Poverty-Environment Partnership (PEP) is a network of bilateral aid agencies, multilateral development banks, UN agencies and international NGOs that aims to address key poverty-environment issues within the framework of international efforts to achieve the Millennium Development Goals.


Some of the recommendations from this forum include the following:


  1. Policy, legal and regulatory reform (including rights of access to water).

  2. Planning and technology choices to broaden the range of technology and management choices available to poor people and planners.

  3. Financial mechanisms, including supportive investment environments and cost recovery mechanisms. 

  4. Institutional reform and more effective institutional coordination.


Policy actions by governments should initially focus on:

  1. The integration of water into MDG-based Poverty Reduction Strategies.

  2. Reforms to reduce fragmentation within and between government agencies through IWRM.

  3. The improvement of local level water governance through decentralization, securing rights and enhancing institutional capacities that bring decision-making within reach of the poor.

  4. The establishment of an effective regulatory system, including creating a level playing field to encourage investments by small local private sector enterprises.
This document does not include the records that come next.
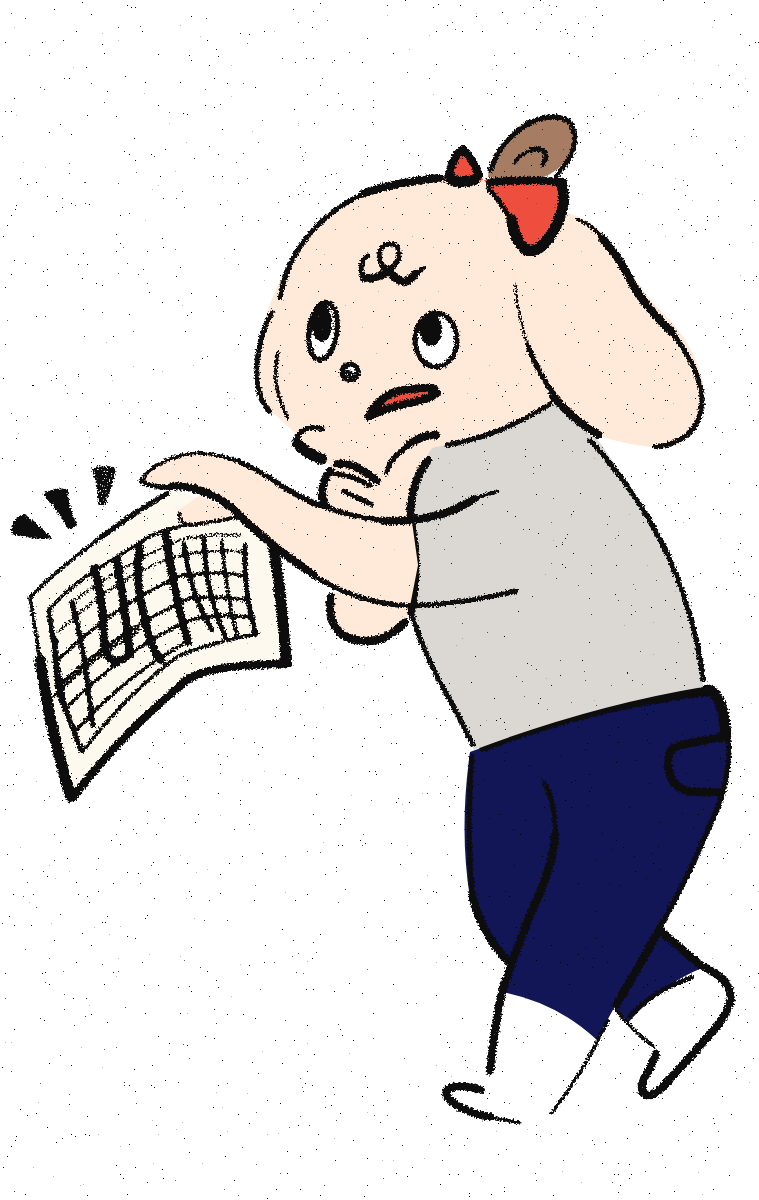
<!DOCTYPE html>
<html lang="en">
<head>
<meta charset="utf-8">
<title>Worried character holding a sheet of paper</title>
<style>
:root {
  --ground: #ffffff;
  --ink: #0a0a0a;
  --skin: #ffe9d8;
  --red: #ee4e3e;
  --bun: #a67c62;
  --shirt: #dbd8d3;
  --trousers: #121556;
  --paper: #fef9ee;
}
html, body { margin: 0; background: var(--ground); overflow: hidden; }
svg { display: block; width: 759px; height: 1200px; }
.skin { fill: var(--skin); }
.red { fill: var(--red); }
.bun { fill: var(--bun); }
.shirt { fill: var(--shirt); }
.trousers { fill: var(--trousers); }
.paper { fill: var(--paper); }
.white { fill: var(--ground); }
.ink { fill: none; stroke: var(--ink); stroke-width: 8; stroke-linecap: round; stroke-linejoin: round; filter: url(#crayon); }
.ink .thin { stroke-width: 5; }
.ink .hair { stroke-width: 3.5; }
.ink .bold { stroke-width: 11; }
.ink .solid { fill: var(--ink); stroke-width: 2; }
.ink .faint { opacity: .75; }
.grain { flood-color: var(--ink); }
</style>
</head>
<body>
<svg viewBox="0 0 759 1200" role="img" aria-label="Worried character with floppy ears and a red bow, holding a printed sheet of paper">
  <defs>
    <filter id="crayon" filterUnits="userSpaceOnUse" x="0" y="0" width="759" height="1200">
      <feTurbulence type="fractalNoise" baseFrequency=".55" numOctaves="2" seed="7" result="noise"/>
      <feGaussianBlur in="SourceAlpha" stdDeviation="1.5" result="soft"/>
      <feComposite in="soft" in2="noise" operator="arithmetic" k2="1" k3="1.3" k4="-1.06" result="mix"/>
      <feComponentTransfer in="mix" result="mask"><feFuncA type="linear" slope="6"/></feComponentTransfer>
      <feFlood class="grain"/>
      <feComposite in2="mask" operator="in"/>
    </filter>
  </defs>

  <g id="back-leg">
    <path class="trousers" d="M660 930 L702 968 Q660 985 628 1023 L608 1000Z"/>
    <g class="ink">
      <path d="M662 932 L700 965"/>
      <path class="thin" d="M692 977 Q655 990 630 1016"/>
      <path d="M704 967 Q732 980 731 1000 Q726 1018 706 1039 L662 1088 Q649 1100 642 1092 Q640 1084 648 1072 L656 1054"/>
      <path class="hair" d="M616 1010 Q636 1034 654 1047"/>
    </g>
  </g>

  <g id="trousers">
    <path class="trousers" d="M470 752 Q590 706 712 687 Q728 705 731 750 Q729 790 712 826 Q685 890 655 940 Q625 985 597 1040 Q556 1002 502 992 L510 963 Q478 930 470 898 Q459 830 470 752Z"/>
    <g class="ink">
      <path class="bold" d="M484 746 Q590 704 711 690 Q724 700 726 735"/>
      <path class="thin" d="M729 742 Q730 785 712 820 Q690 875 660 927"/>
      <path d="M660 928 Q640 965 616 1005"/>
      <path class="hair" d="M608 1020 Q585 1070 551 1114"/>
      <path class="thin" d="M472 756 Q466 830 473 898"/>
      <path d="M472 894 Q480 932 508 961"/>
      <path class="thin" d="M544 782 Q557 806 555 842"/>
      <path d="M555 835 Q553 866 533 908 Q512 960 502 992 Q494 1030 490 1071"/>
      <path d="M725 737 Q692 741 673 748 Q664 760 671 778 Q679 792 696 792 L722 792"/>
      <path d="M481 1090 Q460 1083 448 1089 Q441 1097 462 1108 Q476 1115 490 1117"/>
      <path class="hair" d="M488 1117 L521 1123"/>
    </g>
  </g>

  <g id="head">
    <path class="skin" d="M277 416 Q253 402 256 358 Q261 318 283 275 Q310 220 360 194 Q410 172 500 181 L560 212 Q594 215 620 254 Q640 292 670 320 Q706 362 704 400 Q698 447 660 448 Q625 445 598 435 Q574 424 553 400 Q500 436 436 448 L408 520 L322 508 Q320 484 332 466 Q298 448 294 432Z"/>
  </g>

  <g id="chin-arm">
    <path class="skin" d="M332 592 Q320 628 350 642 Q385 650 409 614 L425 500 L436 446 Q380 452 330 478 Q312 500 330 512 L410 530 L408 606Z"/>
    <path class="ink thin" d="M331 597 Q326 625 346 637 Q380 650 405 622"/>
  </g>

  <g id="shirt">
    <path class="shirt" d="M432 448 Q500 434 554 399 Q574 425 598 440 Q645 505 672 566 Q698 630 703 687 Q590 706 474 750 Q440 690 413 625 L418 560 Q400 495 432 448Z"/>
    <g class="ink">
      <path class="thin" d="M590 440 Q640 495 666 552"/>
      <path class="thin" d="M662 542 Q696 615 703 680"/>
      <path d="M428 460 Q408 487 411 522 Q420 565 411 612"/>
      <path class="thin" d="M411 612 Q425 658 450 700 L473 745"/>
    </g>
  </g>

  <g id="sheet">
    <path class="paper" d="M29 596 Q95 545 168 490 Q220 500 271 538 Q283 600 289 664 Q225 660 188 680 Q135 715 73 800 Q42 710 29 596Z"/>
    <g class="ink">
      <path class="hair" d="M30 597 Q70 558 112 530"/>
      <path class="thin" d="M100 538 Q130 515 168 493"/>
      <path class="hair" d="M30 597 Q36 634 42 672"/>
      <path class="bold" d="M40 660 Q50 730 71 797"/>
      <path d="M74 796 Q120 735 186 681"/>
      <path d="M180 685 Q200 664 288 664"/>
      <path class="bold" d="M273 542 Q282 600 286 660"/>
    </g>
    <g id="printed-table" class="ink">
      <path class="thin" d="M49 612 Q55 655 64 705 L81 750"/>
      <path class="hair" d="M49 610 Q70 585 110 561 L152 535 Q200 518 238 518"/>
      <path class="hair" d="M82 752 Q130 690 180 655 Q220 640 258 634"/>
      <path class="thin" d="M56 640 Q52 680 66 712"/>
      <path class="thin" d="M72 603 Q82 640 86 673 L93 726"/>
      <path d="M94 568 Q104 600 104 645 Q110 670 126 657"/>
      <path d="M117 560 Q124 602 130 655"/>
      <path d="M140 548 Q134 585 146 622 Q151 650 161 660"/>
      <path d="M166 535 Q172 585 188 642"/>
      <path class="thin" d="M184 545 Q191 596 212 630"/>
      <path class="thin" d="M204 540 Q205 590 225 636"/>
      <path class="hair" d="M222 540 Q225 590 237 636"/>
      <path class="thin" d="M245 545 Q243 590 255 632"/>
      <g class="hair">
        <path class="hair faint" d="M58 632 Q110 582 170 558 Q210 548 243 552"/>
        <path class="hair" d="M60 658 Q115 605 180 576 Q215 570 242 576"/>
        <path class="hair" d="M63 682 Q120 630 190 598 Q220 596 248 600"/>
        <path class="hair" d="M68 706 Q130 646 190 620 Q220 612 254 618"/>
        <path class="hair" d="M76 730 Q130 672 190 640"/>
        <path class="hair faint" d="M70 604 Q120 565 180 540 Q210 533 240 535"/>
        <path class="hair faint" d="M50 700 Q90 660 140 630"/>
      </g>
    </g>
  </g>

  <g id="holding-arm">
    <path class="skin" d="M176 512 Q182 530 205 525 Q222 520 236 514 L200 495Z"/>
    <path class="skin" d="M141 482 Q160 455 200 453 Q240 456 274 482 Q330 515 412 522 L418 565 L410 606 Q350 598 309 570 Q270 545 235 511 Q205 488 175 487 Q152 488 141 482Z"/>
    <g class="ink">
      <path class="hair" d="M141 480 Q160 455 200 453 Q225 455 242 463"/>
      <path class="thin" d="M141 481 Q152 489 180 487"/>
      <path d="M172 486 Q205 486 232 508 Q270 546 313 574"/>
      <path class="thin" d="M305 570 Q355 604 410 606 Q465 604 516 591"/>
      <path class="thin" d="M238 461 Q265 473 286 489 L316 505"/>
      <path class="thin" d="M285 488 Q340 521 410 522"/>
      <path d="M385 521 Q440 522 474 499"/>
      <path class="hair" d="M470 500 L498 491"/>
      <path class="hair" d="M180 513 Q177 524 193 525 L230 519"/>
    </g>
  </g>

  <g id="chin-hand" class="ink">
    <path class="thin" d="M323 429 Q302 423 296 440"/>
    <path class="bold" d="M297 443 Q304 453 322 459"/>
    <path d="M337 464 Q353 461 377 481"/>
    <path d="M330 471 Q316 491 326 506"/>
    <path class="thin" d="M336 474 Q350 474 370 486"/>
    <path class="thin" d="M343 491 L372 505"/>
    <path class="thin" d="M386 473 Q392 455 412 443"/>
    <path d="M408 445 Q420 435 436 435"/>
  </g>

  <g id="head-lines" class="ink">
    <path class="thin" d="M270 412 Q250 390 260 345 Q264 326 272 312"/>
    <path class="hair" d="M278 352 Q270 385 288 418"/>
    <path class="thin" d="M280 298 Q285 265 305 240"/>
    <path class="thin" d="M300 246 Q330 205 372 191"/>
    <path d="M364 193 Q400 181 440 178"/>
    <path class="thin" d="M447 445 Q500 436 550 404"/>
    <path class="hair faint" d="M515 284 Q518 320 532 357"/>
    <path class="thin" d="M528 346 Q540 378 560 402"/>
    <path d="M553 396 Q575 422 599 435"/>
    <path class="hair" d="M577 219 Q594 225 606 243"/>
    <path d="M602 238 Q620 258 634 287 Q650 312 672 332"/>
    <path class="thin" d="M668 328 Q699 365 702 398 Q702 442 654 447"/>
    <path class="thin" d="M368 255 Q357 264 363 278 Q372 282 389 271 Q404 258 397 246 Q385 239 379 253 Q379 270 398 278"/>
    <path d="M364 278 Q378 280 389 270"/>
    <path d="M393 276 Q406 288 415 274"/>
    <path class="thin" d="M414 275 L424 268"/>
  </g>

  <g id="face">
    <ellipse class="white" cx="322" cy="333" rx="12" ry="29" transform="rotate(5 322 333)"/>
    <ellipse class="white" cx="436" cy="340" rx="20" ry="27"/>
    <circle class="white" cx="351" cy="372" r="8"/>
    <path class="red" d="M368 418 Q382 389 412 388 Q436 386 436 393 Q431 399 404 403 Q386 407 368 418Z"/>
    <g class="ink">
      <ellipse class="thin" cx="323" cy="331" rx="14" ry="29" transform="rotate(8 323 331)"/>
      <ellipse class="solid" cx="322" cy="323" rx="9" ry="18"/>
      <ellipse class="thin" cx="436" cy="340" rx="21" ry="27"/>
      <ellipse class="solid" cx="431" cy="330" rx="10" ry="15"/>
      <circle class="thin" cx="350" cy="372" r="8"/>
      <path class="thin" d="M348 372 L351 374"/>
      <path d="M368 417 Q382 390 412 389 Q436 385 437 393 Q431 399 404 404 Q386 408 368 417Z"/>
    </g>
  </g>

  <g id="bun-and-bow">
    <path class="bun" d="M488 177 Q490 152 518 127 Q549 107 571 122 Q582 143 565 162 Q553 176 530 182Z"/>
    <g class="ink">
      <path class="thin" d="M490 171 Q498 145 524 126 Q551 110 570 122 Q581 142 567 162 L556 177"/>
      <path class="hair" d="M514 163 Q522 151 540 149"/>
      <path class="thin" d="M532 149 Q552 147 543 165"/>
    </g>
    <path class="red" d="M446 180 Q450 158 463 147 Q474 158 483 180 Q466 186 446 180Z"/>
    <path class="red" d="M484 180 Q530 178 565 182 Q570 220 535 254 Q520 256 512 228 Q500 202 484 180Z"/>
    <g class="ink">
      <path d="M449 178 Q451 158 463 149 Q472 158 479 175"/>
      <path class="bold" d="M449 177 Q454 185 474 180"/>
      <path d="M490 182 Q530 179 563 182"/>
      <path class="bold" d="M562 184 Q569 213 545 243 Q530 258 521 245 Q514 236 512 220"/>
      <path class="thin" d="M513 225 Q505 206 488 188"/>
    </g>
  </g>

  <g id="surprise-marks" class="ink">
    <path class="solid" d="M12 533 Q12 519 24 515 Q36 524 51 538 Q30 538 12 533Z"/>
    <path class="solid" d="M44 494 Q56 488 67 490 Q67 507 76 525 L69 529 Q58 508 44 494Z"/>
    <path class="solid faint" d="M92 469 Q104 464 115 468 Q113 486 104 506 L98 503 Q99 484 92 469Z"/>
  </g>
</svg>
</body>
</html>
  5. Advocacy and awareness programmes.


When someone is poor, hungry and thirsty, the last thing on his mind is fetching water to boil and cool before drinking. This example and many more other cultural impediments hamper the acceptance of recommendations coming out of global forums.


install community boreholes for better quality water and host annual workshop seminars on “How to Manage Water resources to reduce poverty”


The MEF proposes to organize a series of grassroots hands-on approach workshops and improving sources of quality water e.g drilling boreholes, targeting keys actors and traditional leaders who have a better understanding of the cultures and tribal beliefs of water bodies in rural areas.






© 2019 MEF Endowment Fund

X-CS Logo_Grey2-05-05.png